Cándido Tirado's Momma's Boyz begins with the end of a journey: A young man known simply as Mimic stands by the coffin containing the body of his friend Shine. Mimic ponders the events that have led to this sad end and swears that if it were possible, he would turn back time to ensure that Shine doesn't fall prey to the bullet fired by their friend and fellow drug dealer Thug.
From this opening, Tirado's promising humor-infused drama works backward chronologically to the moment when Thug, hungry for the finer things in life but not too bright (played with dim menace by Jesús Martínez), invites Mimic and Shine to join him in the drug trade.
Although performed in Spanish with only adequate simultaneous translation, Tirado's gift for smart, streetwise dialogue is apparent. Even more impressive are the comedic dichotomies he gives his characters and with which he infuses what might otherwise have been stereotypical situations. For instance, Shine, a shrewd capitalist at heart (played by a winning Janio Marrero), banters with his buyers about their families and maintains a "buy 10 get one free" policy, all to ensure customer loyalty. This loyalty is just one factor leading to the animosity between Shine and Thug.
Equally amusing are the moments when Mimic's life as an aspiring actor brushes up against his life as a drug dealer. It's here that Flaco Navaja as Mimic capitalizes beautifully on the play's comic conceits.
Despite the trio of well-crafted performances, Tirado's script, which he has also directed, becomes overly labored in its backward progression.
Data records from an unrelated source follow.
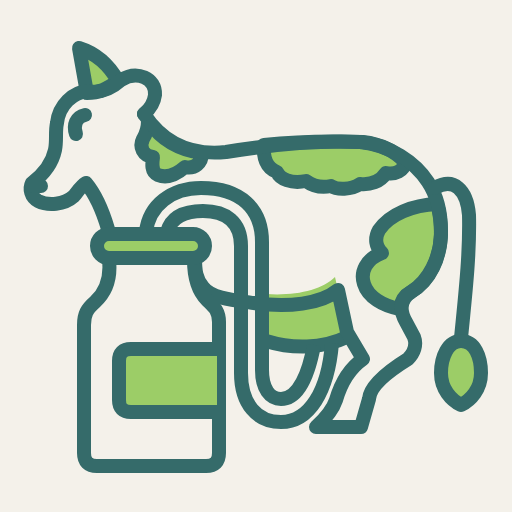
<!DOCTYPE html>
<html lang="en">
<head>
<meta charset="utf-8">
<title>Dairy cow and milk can icon</title>
<style>
:root { --paper: #f4f1ea; --line: #356b6a; --green: #9ccd67; }
html, body { margin: 0; width: 512px; height: 512px; overflow: hidden; background: var(--paper); }
svg { display: block; }
.outline { fill: none; stroke: var(--line); stroke-width: 14; stroke-linecap: round; stroke-linejoin: round; }
.patch { fill: var(--green); stroke: var(--line); stroke-width: 14; stroke-linejoin: round; }
.flat { fill: var(--green); }
.butt { stroke-linecap: butt; }
</style>
</head>
<body>
<svg width="512" height="512" viewBox="0 0 512 512" role="img" aria-label="Cow being milked into a milk can">
  <g id="udder">
    <path class="flat" d="M266 294C296 296 322 290 335 277L338 290L346 338C322 350 290 349 266 341Z"/>
    <path class="outline butt" d="M266 341C292 349 322 349 347 337"/>
  </g>

  <g id="patches">
    <path class="patch" d="M148 121C160 138 177 150 202 153C202 163 195 169 185 167C177 174 168 179 158 175C151 172 152 164 153 157C143 156 139 147 143 139C146 134 148 128 148 121Z"/>
    <path class="patch" d="M264 145C300 141 335 141 363 142C380 144 394 150 405 162C404 171 395 175 386 173C380 182 370 185 360 184C351 190 337 190 331 186C322 188 313 186 306 181C291 184 280 179 277 172C266 168 263 157 264 145Z"/>
    <path class="patch" d="M437 204C413 205 390 214 379 230C374 239 376 247 382 253C366 259 360 272 364 284C368 297 383 306 400 309C401 301 405 295 411 292C429 281 440 258 441 235C441 223 440 213 437 204Z"/>
  </g>

  <g id="body" class="outline">
    <path d="M144 114C161 140 188 156 226 152C270 145 315 140 360 142C390 145 415 162 428 182C436 194 441 211 441 231C441 258 430 281 411 292C400 299 399 310 406 322L414 337C417 345 414 353 408 359C387 372 370 386 369 399L361 427H316C326 418 333 409 336 400C341 383 350 368 363 359L347 332L338 290C321 304 288 308 254 303C232 300 211 298 203 287C196 279 195 270 195 258"/>
    <path d="M435 188C454 177 467 190 469 215C470 255 465 297 461 338"/>
  </g>
  <path id="tail-tuft" class="patch" d="M461 341C475 341 481 357 481 373C481 389 471 400 461 405C451 400 441 389 441 373C441 357 448 341 461 341Z"/>

  <g id="head">
    <path class="patch" d="M79 48C95 53 109 65 118 81C107 89 99 93 87 93Z"/>
    <path class="outline" d="M108 229C103 212 96 195 86 183C81 186 78 191 74 196C64 205 48 206 38 201C31 197 29 189 32 183C44 174 52 164 55 150C57 140 55 132 57 123C59 105 73 92 88 91C102 94 112 88 121 80C137 70 156 78 155 95C154 103 150 109 144 114"/>
    <path class="outline" d="M32 186H41"/>
    <path class="outline" d="M85 115C76 117 73 125 76 134"/>
  </g>

  <g id="milking-hose" class="outline butt">
    <path d="M146 232C149 205 172 188 201 188C241 188 262 209 262 242V370C262 389 270 399 281 399C299 399 309 372 314 345"/>
    <path d="M167 232C171 218 183 211 203 211C226 211 241 222 241 246V373C241 404 257 422 281 422C309 422 328 392 332 343"/>
  </g>

  <g id="milk-can">
    <path class="outline" d="M109 260C111 278 106 292 95 302C87 309 84 314 84 325V453Q84 466 97 466H206Q219 466 219 453V322C219 310 213 306 207 300C198 291 194 278 194 260"/>
    <path class="patch" d="M217 349H131Q119 349 119 361V400Q119 412 131 412H217"/>
    <rect class="patch" x="97" y="234" width="108" height="24" rx="12"/>
  </g>
</svg>
</body>
</html>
For this morality play with a sentimental yet satisfying twist to achieve maximum impact, the director would be wise to talk his playwright into a few judicious trims.
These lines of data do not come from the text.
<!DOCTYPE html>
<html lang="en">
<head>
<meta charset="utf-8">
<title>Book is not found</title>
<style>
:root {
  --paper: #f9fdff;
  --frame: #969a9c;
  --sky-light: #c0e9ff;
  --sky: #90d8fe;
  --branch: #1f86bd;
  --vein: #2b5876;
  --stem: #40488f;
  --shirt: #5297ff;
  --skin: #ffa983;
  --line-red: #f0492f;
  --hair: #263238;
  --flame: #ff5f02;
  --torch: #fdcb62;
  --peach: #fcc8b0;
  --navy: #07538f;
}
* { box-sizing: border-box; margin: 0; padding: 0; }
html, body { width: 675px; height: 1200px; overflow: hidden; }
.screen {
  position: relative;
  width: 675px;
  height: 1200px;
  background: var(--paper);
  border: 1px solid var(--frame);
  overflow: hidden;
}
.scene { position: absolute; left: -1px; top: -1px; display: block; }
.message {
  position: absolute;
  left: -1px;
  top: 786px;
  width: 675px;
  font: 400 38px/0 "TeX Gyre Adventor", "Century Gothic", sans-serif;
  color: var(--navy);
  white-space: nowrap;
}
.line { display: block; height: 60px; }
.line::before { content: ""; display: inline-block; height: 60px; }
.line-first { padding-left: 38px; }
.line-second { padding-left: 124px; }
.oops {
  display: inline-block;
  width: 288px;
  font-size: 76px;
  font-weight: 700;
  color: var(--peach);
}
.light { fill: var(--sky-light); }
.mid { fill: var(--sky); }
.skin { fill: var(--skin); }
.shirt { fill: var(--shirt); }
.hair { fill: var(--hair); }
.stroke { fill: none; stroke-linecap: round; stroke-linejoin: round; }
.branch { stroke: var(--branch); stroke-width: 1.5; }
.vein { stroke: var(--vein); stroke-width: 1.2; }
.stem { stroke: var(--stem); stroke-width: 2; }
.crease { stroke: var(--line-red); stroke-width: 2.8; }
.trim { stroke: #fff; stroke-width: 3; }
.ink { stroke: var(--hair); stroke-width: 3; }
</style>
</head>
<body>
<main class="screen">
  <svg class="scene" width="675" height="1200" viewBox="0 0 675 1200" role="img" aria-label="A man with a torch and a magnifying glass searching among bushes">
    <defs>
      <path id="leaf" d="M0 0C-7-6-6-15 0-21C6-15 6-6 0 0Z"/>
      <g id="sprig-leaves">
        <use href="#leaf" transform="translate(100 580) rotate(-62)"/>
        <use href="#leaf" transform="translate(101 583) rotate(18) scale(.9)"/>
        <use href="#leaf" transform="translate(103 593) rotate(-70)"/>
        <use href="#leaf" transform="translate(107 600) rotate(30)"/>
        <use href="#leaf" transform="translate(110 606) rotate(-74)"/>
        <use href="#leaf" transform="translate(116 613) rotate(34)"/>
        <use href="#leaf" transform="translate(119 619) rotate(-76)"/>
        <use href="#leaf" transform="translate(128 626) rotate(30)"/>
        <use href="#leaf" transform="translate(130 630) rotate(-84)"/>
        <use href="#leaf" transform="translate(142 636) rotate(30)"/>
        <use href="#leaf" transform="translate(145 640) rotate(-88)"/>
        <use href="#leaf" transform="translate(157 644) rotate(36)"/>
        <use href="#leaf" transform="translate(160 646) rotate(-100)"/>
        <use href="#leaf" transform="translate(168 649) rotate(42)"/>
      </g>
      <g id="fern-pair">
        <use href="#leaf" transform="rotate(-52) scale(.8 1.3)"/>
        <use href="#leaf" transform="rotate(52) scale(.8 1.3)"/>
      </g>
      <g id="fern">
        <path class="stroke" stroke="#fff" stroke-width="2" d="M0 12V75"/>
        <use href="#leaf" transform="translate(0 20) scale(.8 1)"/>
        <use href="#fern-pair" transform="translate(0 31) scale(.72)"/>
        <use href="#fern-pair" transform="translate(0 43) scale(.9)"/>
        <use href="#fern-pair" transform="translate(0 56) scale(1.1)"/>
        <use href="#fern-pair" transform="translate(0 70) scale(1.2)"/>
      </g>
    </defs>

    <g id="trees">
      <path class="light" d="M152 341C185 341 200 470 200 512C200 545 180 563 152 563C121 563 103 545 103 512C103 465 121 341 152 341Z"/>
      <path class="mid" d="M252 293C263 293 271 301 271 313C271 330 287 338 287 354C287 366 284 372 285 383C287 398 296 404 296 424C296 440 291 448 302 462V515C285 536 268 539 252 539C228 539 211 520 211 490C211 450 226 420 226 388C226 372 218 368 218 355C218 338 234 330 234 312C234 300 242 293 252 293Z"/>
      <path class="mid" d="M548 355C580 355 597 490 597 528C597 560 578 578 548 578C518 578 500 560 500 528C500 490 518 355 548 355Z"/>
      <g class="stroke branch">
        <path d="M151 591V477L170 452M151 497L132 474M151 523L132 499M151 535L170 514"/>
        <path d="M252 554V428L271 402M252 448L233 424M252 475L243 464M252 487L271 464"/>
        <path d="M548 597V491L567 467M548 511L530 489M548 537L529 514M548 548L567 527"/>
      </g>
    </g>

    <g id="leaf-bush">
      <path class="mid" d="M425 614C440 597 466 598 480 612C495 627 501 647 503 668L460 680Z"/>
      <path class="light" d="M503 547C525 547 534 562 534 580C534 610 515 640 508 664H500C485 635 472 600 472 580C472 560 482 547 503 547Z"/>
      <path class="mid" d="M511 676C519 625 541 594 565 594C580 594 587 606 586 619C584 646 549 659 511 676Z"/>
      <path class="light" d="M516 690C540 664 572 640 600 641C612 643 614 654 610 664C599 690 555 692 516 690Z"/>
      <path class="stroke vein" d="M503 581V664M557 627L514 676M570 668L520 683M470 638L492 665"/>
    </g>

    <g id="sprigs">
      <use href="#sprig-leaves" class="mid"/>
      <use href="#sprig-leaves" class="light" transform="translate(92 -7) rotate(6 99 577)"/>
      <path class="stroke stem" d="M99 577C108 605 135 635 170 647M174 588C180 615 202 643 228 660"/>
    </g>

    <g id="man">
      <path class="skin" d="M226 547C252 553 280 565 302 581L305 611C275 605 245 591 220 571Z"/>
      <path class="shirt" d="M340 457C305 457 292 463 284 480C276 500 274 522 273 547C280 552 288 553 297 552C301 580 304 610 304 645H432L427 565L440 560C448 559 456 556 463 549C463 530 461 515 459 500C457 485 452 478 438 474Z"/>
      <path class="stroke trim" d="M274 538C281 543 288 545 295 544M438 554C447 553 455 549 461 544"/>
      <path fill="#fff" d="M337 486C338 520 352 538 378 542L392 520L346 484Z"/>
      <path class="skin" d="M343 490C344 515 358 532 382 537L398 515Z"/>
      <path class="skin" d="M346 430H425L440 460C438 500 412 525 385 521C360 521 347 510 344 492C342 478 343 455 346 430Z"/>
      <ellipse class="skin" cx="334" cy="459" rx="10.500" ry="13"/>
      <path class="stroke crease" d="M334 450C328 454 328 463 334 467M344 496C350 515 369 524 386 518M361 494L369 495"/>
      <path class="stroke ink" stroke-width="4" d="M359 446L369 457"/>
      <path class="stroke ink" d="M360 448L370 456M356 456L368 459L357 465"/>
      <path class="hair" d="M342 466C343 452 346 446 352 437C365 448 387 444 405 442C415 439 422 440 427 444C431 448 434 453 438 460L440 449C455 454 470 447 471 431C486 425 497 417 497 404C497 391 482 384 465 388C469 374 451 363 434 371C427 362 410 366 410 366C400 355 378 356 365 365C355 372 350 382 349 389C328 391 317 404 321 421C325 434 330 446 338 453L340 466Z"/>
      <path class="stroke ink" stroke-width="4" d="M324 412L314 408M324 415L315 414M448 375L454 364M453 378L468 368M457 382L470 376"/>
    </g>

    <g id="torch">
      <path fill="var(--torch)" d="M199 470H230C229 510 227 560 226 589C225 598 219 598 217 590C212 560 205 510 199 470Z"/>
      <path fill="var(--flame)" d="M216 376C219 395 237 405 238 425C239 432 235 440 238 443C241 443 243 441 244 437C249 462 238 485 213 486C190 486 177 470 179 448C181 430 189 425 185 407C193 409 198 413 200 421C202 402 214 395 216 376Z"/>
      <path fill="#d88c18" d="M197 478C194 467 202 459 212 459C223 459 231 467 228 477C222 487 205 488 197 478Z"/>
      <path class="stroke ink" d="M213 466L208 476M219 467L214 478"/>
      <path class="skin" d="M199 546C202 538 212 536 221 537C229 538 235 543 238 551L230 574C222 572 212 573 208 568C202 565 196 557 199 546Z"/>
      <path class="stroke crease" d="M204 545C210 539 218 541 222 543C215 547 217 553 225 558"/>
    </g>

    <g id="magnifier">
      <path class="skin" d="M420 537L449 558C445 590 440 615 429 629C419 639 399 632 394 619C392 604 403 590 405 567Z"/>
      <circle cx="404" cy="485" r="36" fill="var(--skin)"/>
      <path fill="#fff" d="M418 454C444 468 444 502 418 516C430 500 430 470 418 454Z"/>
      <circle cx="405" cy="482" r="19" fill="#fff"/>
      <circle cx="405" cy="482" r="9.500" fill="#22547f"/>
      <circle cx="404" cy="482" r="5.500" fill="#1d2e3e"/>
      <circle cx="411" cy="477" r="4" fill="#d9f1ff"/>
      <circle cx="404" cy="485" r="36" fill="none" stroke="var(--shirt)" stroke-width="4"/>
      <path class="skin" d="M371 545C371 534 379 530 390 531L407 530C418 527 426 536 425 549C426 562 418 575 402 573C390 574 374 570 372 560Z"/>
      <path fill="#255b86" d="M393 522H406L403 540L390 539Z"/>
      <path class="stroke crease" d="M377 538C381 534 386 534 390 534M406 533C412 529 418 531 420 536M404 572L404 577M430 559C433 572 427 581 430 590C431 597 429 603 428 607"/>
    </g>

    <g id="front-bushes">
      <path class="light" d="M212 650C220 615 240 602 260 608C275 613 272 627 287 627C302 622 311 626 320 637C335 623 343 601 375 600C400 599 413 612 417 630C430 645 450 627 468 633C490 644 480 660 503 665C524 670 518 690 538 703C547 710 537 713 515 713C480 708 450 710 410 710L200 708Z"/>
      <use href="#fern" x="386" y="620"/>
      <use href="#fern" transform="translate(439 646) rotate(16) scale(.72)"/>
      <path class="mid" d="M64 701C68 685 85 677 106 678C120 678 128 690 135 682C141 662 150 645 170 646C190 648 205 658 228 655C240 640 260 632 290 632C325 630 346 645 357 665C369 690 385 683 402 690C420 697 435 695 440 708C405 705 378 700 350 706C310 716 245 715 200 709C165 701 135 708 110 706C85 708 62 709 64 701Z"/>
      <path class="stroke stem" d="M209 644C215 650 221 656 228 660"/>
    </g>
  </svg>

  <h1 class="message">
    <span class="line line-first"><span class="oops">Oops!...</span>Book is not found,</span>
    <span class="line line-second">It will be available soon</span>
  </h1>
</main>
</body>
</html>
Presented by and at Repertorio Español 138 E. 27th St., NYC. May 11-June 11. Schedule varies. (212) 225-9920 or www.repertorio.org.